- Addictive Properties
- Causes of Death
- Diversion of Prescription Drugs
- Heroin Assisted Treatment
- Opioid Crisis
- Pain Management
- Supervised Consumption Facilities
- Syringe Service Programs
Page last updated June 9, 2020 by Doug McVay, Editor/Senior Policy Analyst.
11. Risk of Heroin Dependence After Onset of Use
"When observed within approximately 1 to 12 months after heroin onset, an estimated 23% to 38% of new heroin users have become dependent on heroin. Rank-order correlation and post hoc exploratory analyses prompt a hypothesis of recently increased odds of becoming dependent on heroin.
"Seeking estimates for comparison, we found 3 published studies on how often heroin dependence was found among people who have used heroin at least once in their lifetime. The National Comorbidity Survey (1990-1992) estimate was 23% dependence rate (with a standard error [SE] of 5%); National Epidemiologic Survey on Alcohol and Related Conditions (2001-2002) estimate (SE) was 28% (4%); and National Epidemiologic Survey on Alcohol and Related Conditions-III (2012-2013) estimate (SE) was 25% (2%).4,6 These 3 values yield a random-effects meta-analysis summary of 26%, with a 95% CI of 22% to 29%, which clearly overlaps this study’s overall finding of 23% to 38% of all participants becoming heroin dependent soon after first heroin use."
Rivera OJS, Havens JR, Parker MA, Anthony JC. Risk of Heroin Dependence in Newly Incident Heroin Users. JAMA Psychiatry. Published online May 30, 2018. doi:10.1001/jamapsychiatry.2018.1214

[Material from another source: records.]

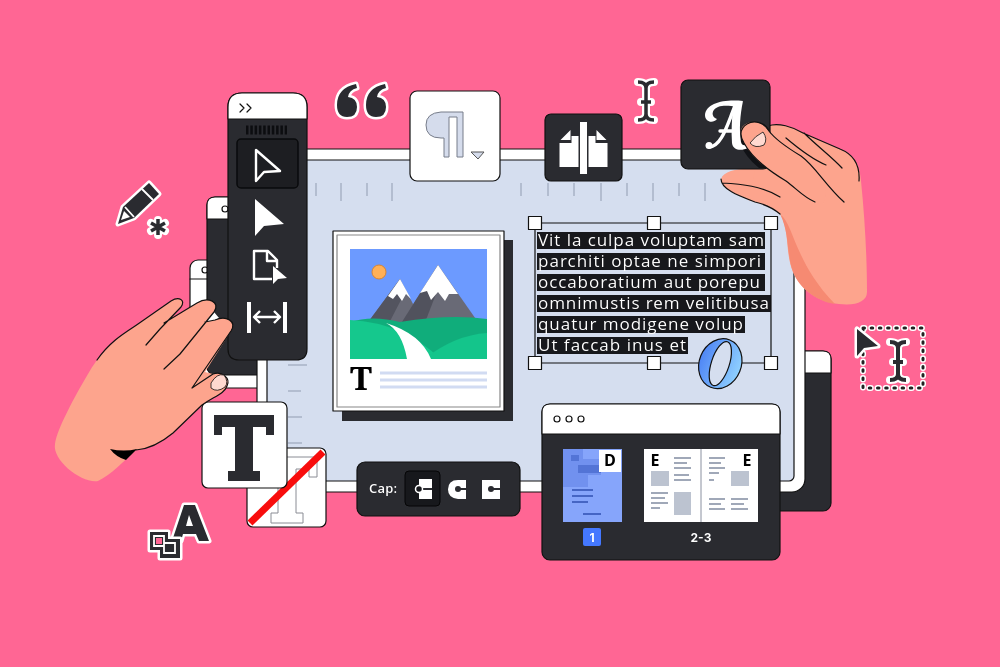
<!DOCTYPE html>
<html lang="en">
<head>
<meta charset="utf-8">
<title>Layout tools illustration</title>
<style>
:root{--pink:#ff6694;--ink:#2a2b30;--deep:#17181c;--line:#111;--paper:#fff;--board:#d5deef;--tick:#b3bdd0;--skin:#fda48d;--shade:#f68a72;--nail:#ffd9d0;--grey:#bcc3d0;--red:#f80d0d}
html,body{margin:0;height:100%;overflow:hidden;background:var(--pink)}
svg{display:block;width:1000px;height:667px}
.ink{fill:var(--ink)}.deep{fill:var(--deep)}.paper{fill:var(--paper)}.board{fill:var(--board)}.grey{fill:var(--grey)}.skin{fill:var(--skin)}.shade{fill:var(--shade)}.nail{fill:var(--nail)}
.out{stroke:var(--line);stroke-width:1.2;stroke-linejoin:round}
.fine{stroke-width:.8}
.thin{fill:none;stroke:var(--line);stroke-width:1.2;stroke-linecap:round;stroke-linejoin:round}
.white-line{fill:none;stroke:var(--paper);stroke-width:2.4;stroke-linejoin:round}
.bar{stroke-width:4}
.node-line{fill:none;stroke:var(--ink);stroke-width:2}
.sticker{fill:var(--ink);stroke:var(--paper);stroke-width:5;paint-order:stroke;stroke-linejoin:round}
.sticker-line{fill:none;stroke:var(--ink);stroke-linejoin:round}
.halo{fill:none;stroke:var(--paper);stroke-linecap:round;stroke-linejoin:round}
.ticks{stroke:var(--tick);stroke-width:2}
.sample{font:17px "Open Sans","Noto Sans",sans-serif;fill:var(--paper)}
.label{font:600 13px "Open Sans","Noto Sans",sans-serif;fill:var(--paper)}
.page-no{font:700 12px Inter,sans-serif;fill:var(--paper);text-anchor:middle}
.master{font:700 16px "Open Sans","Noto Sans",sans-serif;fill:#000;text-anchor:middle}
.serif-t{font:700 33px "Noto Serif",serif;fill:#000}
</style>
</head>
<body>
<svg viewBox="0 0 1000 667" role="img" aria-label="Two hands arranging page layout tools around a document">
<defs>
<linearGradient id="letter-blue" x1="0" x2="1"><stop offset="0" stop-color="#4f86f5"/><stop offset="1" stop-color="#8fd0ff"/></linearGradient>
<clipPath id="photo-area"><rect x="350" y="249" width="137" height="110"/></clipPath>
<path id="ibeam" d="M-8-19Q0-19 0-13V13Q0 19-8 19M8-19Q0-19 0-13M0 13Q0 19 8 19M-5 1H5"/>
<path id="slab-t" d="M-30-33H30V-13H22V-21H9V23H16V33H-16V23H-9V-21H-22V-13H-30Z"/>
<rect id="handle" x="-6.5" y="-6.5" width="13" height="13"/>
<path id="quote" d="M10 0Q-9 4-9 21Q-9 33 1 33Q11 33 11 23Q11 14 2 13Q3 6 11 4Z"/>
<path id="half-spread" d="M-5 14V45H-24V21H-12V14ZM-13 8V18H-23Z"/>
</defs>
<rect width="1000" height="667" fill="var(--pink)"/>

<g id="back-panels" class="out">
<rect class="paper" x="190" y="260" width="85" height="128" rx="8"/>
<path class="thin" d="M190 279H207"/>
<circle class="paper" cx="205" cy="270" r="3"/>
<rect class="ink" x="207" y="197" width="75" height="178" rx="8"/>
<path class="paper" d="M207 219V205Q207 197 215 197H240V219Z"/>
<circle class="paper" cx="225" cy="209" r="3"/>
<rect class="ink" x="740" y="351" width="91" height="160" rx="8"/>
<path class="paper" d="M780 373V351H823Q831 351 831 359V373Z"/>
</g>

<g id="artboard">
<rect class="paper out" x="257" y="149" width="548" height="343" rx="13"/>
<rect class="board out" x="267" y="160" width="527" height="321" rx="5"/>
<path class="ticks" d="M316 183v13M341 183v18M367 183v13M392 183v18M521 183v13M548 183v13M574 183v13M601 183v18M627 183v13M653 183v18M679 183v13M705 183v18M288 365h19M288 391h13M288 417h14M288 443h14"/>
</g>

<g id="picture-page">
<rect class="ink" x="342" y="240" width="171" height="181"/>
<rect class="paper out" x="333" y="231" width="171" height="180"/>
<rect class="paper out" x="337" y="235" width="163" height="172" stroke-opacity=".5"/>
<g clip-path="url(#photo-area)">
<rect x="350" y="249" width="137" height="110" fill="#6c9aff"/>
<circle cx="379" cy="272" r="7" fill="#ffb057" stroke="#d98532"/>
<path d="M366 325L400 279L424 325Z" fill="#696a76"/>
<path d="M366 325L400 279L402 298L388 325Z" fill="#53545f"/>
<path class="paper" d="M400 279L388 296L393 299L397 294L402 301L406 294L411 299Z"/>
<path d="M400 325L438 265L480 325Z" fill="#696a76"/>
<path d="M400 325L438 265L436 294L424 325Z" fill="#51525d"/>
<path class="paper" d="M438 265L420 293L427 291L431 300L438 292L445 301L449 294L458 294Z"/>
<path d="M350 322Q372 315 400 322Q450 314 487 319V359H350Z" fill="#10ad7b"/>
<path d="M350 320Q405 323 440 359H350Z" fill="#15c88d"/>
<path d="M487 333Q455 335 424 359H487Z" fill="#14c58b"/>
<path class="paper" d="M386 323Q402 331 407 359H431Q421 334 386 323Z"/>
</g>
<text class="serif-t" x="350" y="390" textLength="22" lengthAdjust="spacingAndGlyphs">T</text>
<path d="M380 373H487M380 380H487M380 387H487" stroke="#d1dbf2" stroke-width="3"/>
</g>

<g id="text-frame">
<path class="deep" d="M537 232H765V249H537ZM537 253H765V270H537ZM537 274H765V291H537ZM537 295H771V312H537ZM537 316H745V333H537ZM537 337H688V354H537Z"/>
<g class="sample">
<text x="538" y="246" textLength="226">Vit la culpa voluptam sam</text>
<text x="538" y="267" textLength="223">parchiti optae ne simpori</text>
<text x="538" y="288" textLength="222">occaboratium aut porepu</text>
<text x="538" y="309" textLength="231">omnimustis rem velitibusa</text>
<text x="538" y="330" textLength="205">quatur modigene volup</text>
<text x="538" y="351" textLength="148">Ut faccab inus et</text>
</g>
<rect class="thin" x="535" y="223" width="236" height="140"/>
<g class="paper out">
<use href="#handle" x="535" y="223"/><use href="#handle" x="654" y="223"/><use href="#handle" x="771" y="223"/>
<use href="#handle" x="535" y="363"/><use href="#handle" x="654" y="363"/><use href="#handle" x="771" y="363"/>
</g>
<g id="italic-o" class="out">
<ellipse cx="720.500" cy="363.500" rx="21" ry="25.500" transform="rotate(22 720 363)" fill="url(#letter-blue)"/>
<ellipse class="board" cx="720.500" cy="363.500" rx="9" ry="23" transform="rotate(18 720 363)"/>
</g>
</g>

<g id="toolbar">
<path class="ink out" d="M228 107Q228 93 242 93H293Q307 93 307 107V349Q307 360 296 360H239Q228 360 228 349Z"/>
<path class="paper out" d="M228 119V107Q228 93 242 93H293Q307 93 307 107V119Z"/>
<path class="thin" d="M240 104l4 4-4 4M247 104l4 4-4 4"/>
<path d="M246 130H287" stroke="#0c0d10" stroke-width="9" stroke-dasharray="2.5 1.8"/>
<rect x="237" y="139" width="61" height="49" rx="4" fill="#1d1e22" stroke="#090a0c" stroke-width="1.5"/>
<path class="white-line" d="M256 150V181L264 172L280 171Z"/>
<path class="paper" d="M255 199V236L264 226L284 224Z"/>
<path class="white-line" d="M272 279H254V251H268L277 260V268M267 251V261H277"/>
<path class="paper" d="M273 266V284L278 279L287 278Z"/>
<path class="white-line bar" d="M249 302V333M285 302V333"/>
<path class="white-line" d="M255 317H279M260 311L254 317L260 323M274 311L280 317L274 323"/>
</g>

<g id="type-tiles">
<rect class="paper out" x="247" y="448" width="79" height="79" rx="6"/>
<use href="#slab-t" x="287" y="490" fill="#fff" stroke="#8a8c94" stroke-width="1"/>
<path d="M250 523L323 452" stroke="var(--red)" stroke-width="7"/>
<rect class="paper out" x="202" y="402" width="85" height="86" rx="6"/>
<use href="#slab-t" class="ink" x="244" y="448"/>
</g>

<g id="left-hand">
<path class="paper" d="M192 338L214 312L219 318L205 325Z"/>
<path class="skin" d="M55 444C57 429 75 396 88 374C98 356 111 343 126 332L171 301C179 296 186 300 181 307L171 318L197 303C208 296 221 302 214 312L205 322L215 320C226 315 237 321 231 331L205 372L213 374C222 371 231 378 227 386C224 394 215 396 202 405L173 433C161 443 149 449 136 450C125 460 111 475 98 481C83 484 52 461 55 444Z"/>
<path class="thin" d="M97 360C110 341 126 332 138 324L171 301C179 296 186 300 181 307L160 329M164 323L197 303C208 296 221 302 214 312L180 354M205 322L215 320C226 315 237 321 231 331L192 388M192 388L213 374C222 371 231 378 227 386C224 394 215 396 202 405L173 433C161 443 149 449 136 450M160 329L146 345M180 354L164 369"/>
<path class="nail out fine" d="M211 383Q217 373 224 375Q229 382 225 387Q217 393 211 388Z"/>
<path d="M110 449Q124 452 137 449Q131 455 126 460Q116 457 110 449Z" fill="#000"/>
</g>

<g id="cap-bar">
<rect class="ink out" x="357" y="462" width="163" height="54" rx="8"/>
<text class="label" x="369" y="493" textLength="28">Cap:</text>
<rect class="deep" x="405" y="471" width="35" height="35" rx="4" stroke="#050506"/>
<rect class="paper" x="419" y="479" width="13" height="20"/>
<path class="paper" d="M466 480V499H458Q448 498 448 489.500Q448 480 458 480Z"/>
<rect class="paper" x="482" y="480" width="18" height="19"/>
<path class="node-line" d="M419 489H432M458 489H466M491 489H500"/>
<circle class="deep" cx="419" cy="489" r="3.5" stroke="#fff" stroke-width="1.5"/>
<circle class="ink" cx="458" cy="489" r="3"/>
<circle class="ink" cx="491" cy="489" r="3"/>
</g>

<g id="pages-window">
<rect class="ink out" x="542" y="404" width="238" height="156" rx="8"/>
<path class="paper out" d="M542 434V412Q542 404 550 404H772Q780 404 780 412V434Z"/>
<g class="thin"><circle cx="557" cy="419" r="3"/><circle cx="569" cy="419" r="3"/><circle cx="581" cy="419" r="3"/></g>
<rect x="563" y="449" width="59" height="73" fill="#86a5fb"/>
<path d="M563 449H583V459H601V475H588V487H563Z" fill="#7191ef"/>
<path d="M578 465H601V473H578ZM571 455H579V461H571Z" fill="#5374d6"/>
<path d="M572 490H593M572 496H593M572 502H588M583 514H601" stroke="#4565c4" stroke-width="2"/>
<rect class="paper" x="599" y="450" width="22" height="22"/>
<text class="master" x="610" y="466">D</text>
<rect class="paper" x="644" y="449" width="114" height="73"/>
<path d="M701 449V522" stroke="#8a90a0"/>
<path class="grey" d="M651 471H669V486H651ZM674 492H691V515H674ZM731 471H749V486H731Z"/>
<path d="M674 458H691M674 463H687M674 468H691M674 475H689M674 480H691M651 493H668M651 498H665M651 503H668M651 508H660M709 458H725M709 463H721M709 468H725M709 473H719M709 480H714M709 499H725M709 504H721M709 509H725M731 499H748M731 504H744M731 509H748" stroke="#a0a8b8" stroke-width="2"/>
<text class="master" x="655" y="466">E</text><text class="master" x="747" y="466">E</text>
<rect x="583" y="528" width="18" height="18" rx="2" fill="#4478ff"/>
<text class="page-no" x="592" y="542">1</text><text class="page-no" x="701" y="542">2-3</text>
</g>

<g id="top-tiles">
<rect class="paper out" x="410" y="91" width="90" height="90" rx="7"/>
<path d="M463 112H441Q426 113 426 125Q426 138 441 138H444V157H449V117H457V157H463Z" fill="#d5dcec" stroke="#777d8a"/>
<path d="M471 152H484L478 159Z" fill="#d5dcec" stroke="#555"/>
<rect class="ink out" x="545" y="114" width="77" height="67" rx="6"/>
<rect class="paper" x="580" y="122" width="7" height="52"/>
<use href="#half-spread" class="paper" transform="translate(583.500 122)"/>
<use href="#half-spread" class="paper" transform="translate(583.500 122) scale(-1 1)"/>
</g>

<g id="right-hand-and-glyph-tile">
<path class="skin" d="M721 179C724 170 740 168 756 169L800 168L812 225C794 218 773 206 755 202C742 197 721 190 721 179Z"/>
<path class="skin" d="M756 166L768 126C778 122 793 127 803 133L840 149C855 155 860 167 861 181C865 220 867 260 867 292C867 302 855 306 839 304C818 302 801 290 793 272C785 253 790 235 781 215C772 207 760 203 748 200Z"/>
<path class="shade" d="M780 214C794 224 794 262 835 304C815 301 799 287 793 272C786 253 790 234 780 214Z"/>
<path class="thin" d="M768 126C778 122 793 127 803 133L840 149C855 155 860 167 859 181M786 138C799 149 814 160 826 165M804 133C817 146 832 157 842 168M721 179C721 190 742 197 755 202C768 205 774 209 780 214M722 183C742 184 762 186 780 197"/>
<rect class="ink out" x="681" y="80" width="89" height="89" rx="7"/>
<path d="M740 143Q744 130 755 126L770 140V168H759Q745 157 740 143Z" fill="#111216"/>
<g id="script-a">
<path class="paper" d="M743 101C724 99 706 103 705 115C705 122 713 124 717 119C711 117 711 110 718 107C724 105 731 106 736 107Z"/>
<path class="paper" d="M732 106L743 101C740 115 739 130 741 142C742 146 745 146 748 144V148C742 151 733 151 732 143C731 131 732 118 733 106Z"/>
<path class="white-line" d="M735 106C728 122 722 147 709 147M720 131H736" stroke-linecap="round" style="stroke-width:3.4"/>
<circle class="paper" cx="709" cy="145.500" r="3.500"/>
</g>
<path class="skin" d="M744 143C737 131 742 122 754 122C765 122 768 133 776 138C791 149 805 157 817 169C825 180 829 194 823 204C811 205 798 190 786 181C771 172 753 160 744 143Z"/>
<path class="thin" d="M844 202C826 186 815 166 801 156C786 147 775 139 769 131C765 122 754 120 747 124C739 129 740 137 744 143C753 160 771 172 786 181C797 189 803 197 815 202"/>
<path class="nail out fine" d="M750 143Q755 149 764 145Q768 139 763 132Q755 136 750 143Z"/>
</g>

<g id="stickers">
<g class="sticker"><use href="#quote" x="346" y="84"/><use href="#quote" x="375" y="84"/></g>
<use href="#ibeam" class="halo" x="646" y="101" stroke-width="8"/>
<use href="#ibeam" class="sticker-line" x="646" y="101" stroke-width="3.5"/>
<g id="pencil">
<path class="sticker" d="M118 224L123 207L149 183L159 194L134 218Z"/>
<path d="M125 207L134 217M142 189L153 200" stroke="var(--paper)" stroke-width="1.8"/>
<path class="paper" d="M121 220L124 211L130 217Z"/>
</g>
<path class="halo" d="M158 220V235M151 223L165 231M165 223L151 231" stroke-width="8"/>
<path class="sticker-line" d="M158 219V235M151 223L165 231M165 223L151 231" stroke-width="3.5"/>
<g id="letter-style">
<path class="sticker" fill-rule="evenodd" d="M172 541L184 505H195L209 541H199L196 534H183L181 541ZM186 526H193L189 515Z"/>
<path class="sticker" d="M150 532H168V539H180V558H160V550H150Z"/>
<path fill="none" stroke="var(--paper)" stroke-width="1.8" d="M154 536H164V546H154ZM164 543H175V553H164V546"/>
<rect x="156" y="538" width="6" height="6" fill="var(--pink)"/>
</g>
<g id="selection" fill="none" stroke-linecap="round" stroke-dasharray="1.5 6.7">
<rect x="863" y="328" width="60" height="60" stroke="var(--paper)" stroke-width="6"/>
<rect x="863" y="328" width="60" height="60" stroke="#222" stroke-width="3"/>
</g>
<use href="#ibeam" class="halo" x="898" y="361" stroke-width="8"/>
<use href="#ibeam" class="sticker-line" x="898" y="361" stroke-width="4"/>
<path class="sticker" d="M857 329V356L864 348L878 346Z"/>
</g>
</svg>
</body>
</html>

12. Trends in Prevalence of Current Heroin Use in the US
"The estimate of current heroin use in 2015 among people aged 12 or older was higher than the estimates in most years between 2002 and 2009, but it was similar to the estimates between 2010 and 2014 (Figure 8). However, even when there was a statistically significant difference between the 2015 estimate and prior years, the percentages were approximately the same, except for the estimate in 2014 (0.2 percent). For example, all of these estimates for current heroin use rounded to 0.1 percent. In 2014, the estimate of current heroin use was higher than in all previous years; however, the 2015 estimate does not provide strong support that the increase in 2014 signaled the start of a change in the trend. Future survey years will be useful for monitoring this trend.
Center for Behavioral Health Statistics and Quality. (2016). Key substance use and mental health indicators in the United States: Results from the 2015 National Survey on Drug Use and Health (HHS Publication No. SMA 16-4984, NSDUH Series H-51). pp. 10-11. Retrieved from
13. Mortality from Heroin Use
"The majority of drug deaths in an Australian study, conducted by the National Alcohol and Drug Research Centre, involved heroin in combination with either alcohol (40 percent) or tranquilizers (30 percent)."
Peele, Stanton, MD (1998), "The persistent, dangerous myth of heroin overdose," published in DPFT News (Drug Policy Forum of Texas), August, 1999, p. 5, from The Stanton Peele Addiction Website, last accessed Nov. 7, 2017.
14. Opioid Overdose Deaths in the US, 1999-2005
"There can be no doubt, however, that fatal opioid overdose, long a chronic health problem in the United States, is now a rapidly growing one.71 National surveillance data suggest that almost 83,000 Americans died from this form of overdose between 1999 to 2005, with over 16,000 fatalities in 2005 alone.72 Opioid overdose death has seen a sharp increase over the last decade, especially in the category of overdose from prescription medications.73 Because of gaps in the surveillance system, the actual figure is likely to be substantially higher."
Burris, Scott; Beletsky, Leo; Castagna, Carolyn; Coyle, Casey; Crowe, Colin; and McLaughlin, Jennie Maura, "Stopping an Invisible Epidemic: Legal Issues in the Provision of Naloxone to Prevent Opioid Overdose," Drexel Law Review (Philadelphia, PA: Earle Mack School of Law, Spring 2009), Vol. 1, Number 2, p. 284.
15. Heroin Toxicity or Overdose
"The main toxic effect is decreased respiratory rate and depth, which can progress to apnea. Other complications (eg, pulmonary edema, which usually develops within minutes to a few hours after opioid overdose) and death result primarily from hypoxia. Pupils are miotic. Delirium, hypotension, bradycardia, decreased body temperature, and urinary retention may also occur.
"Opioids," The Merck Manual for Health Care Professionals, Special Subjects: Drug Use and Dependence, Opioids (Merck & Co. Inc., last revised July 2008), last accessed Feb. 16, 2013.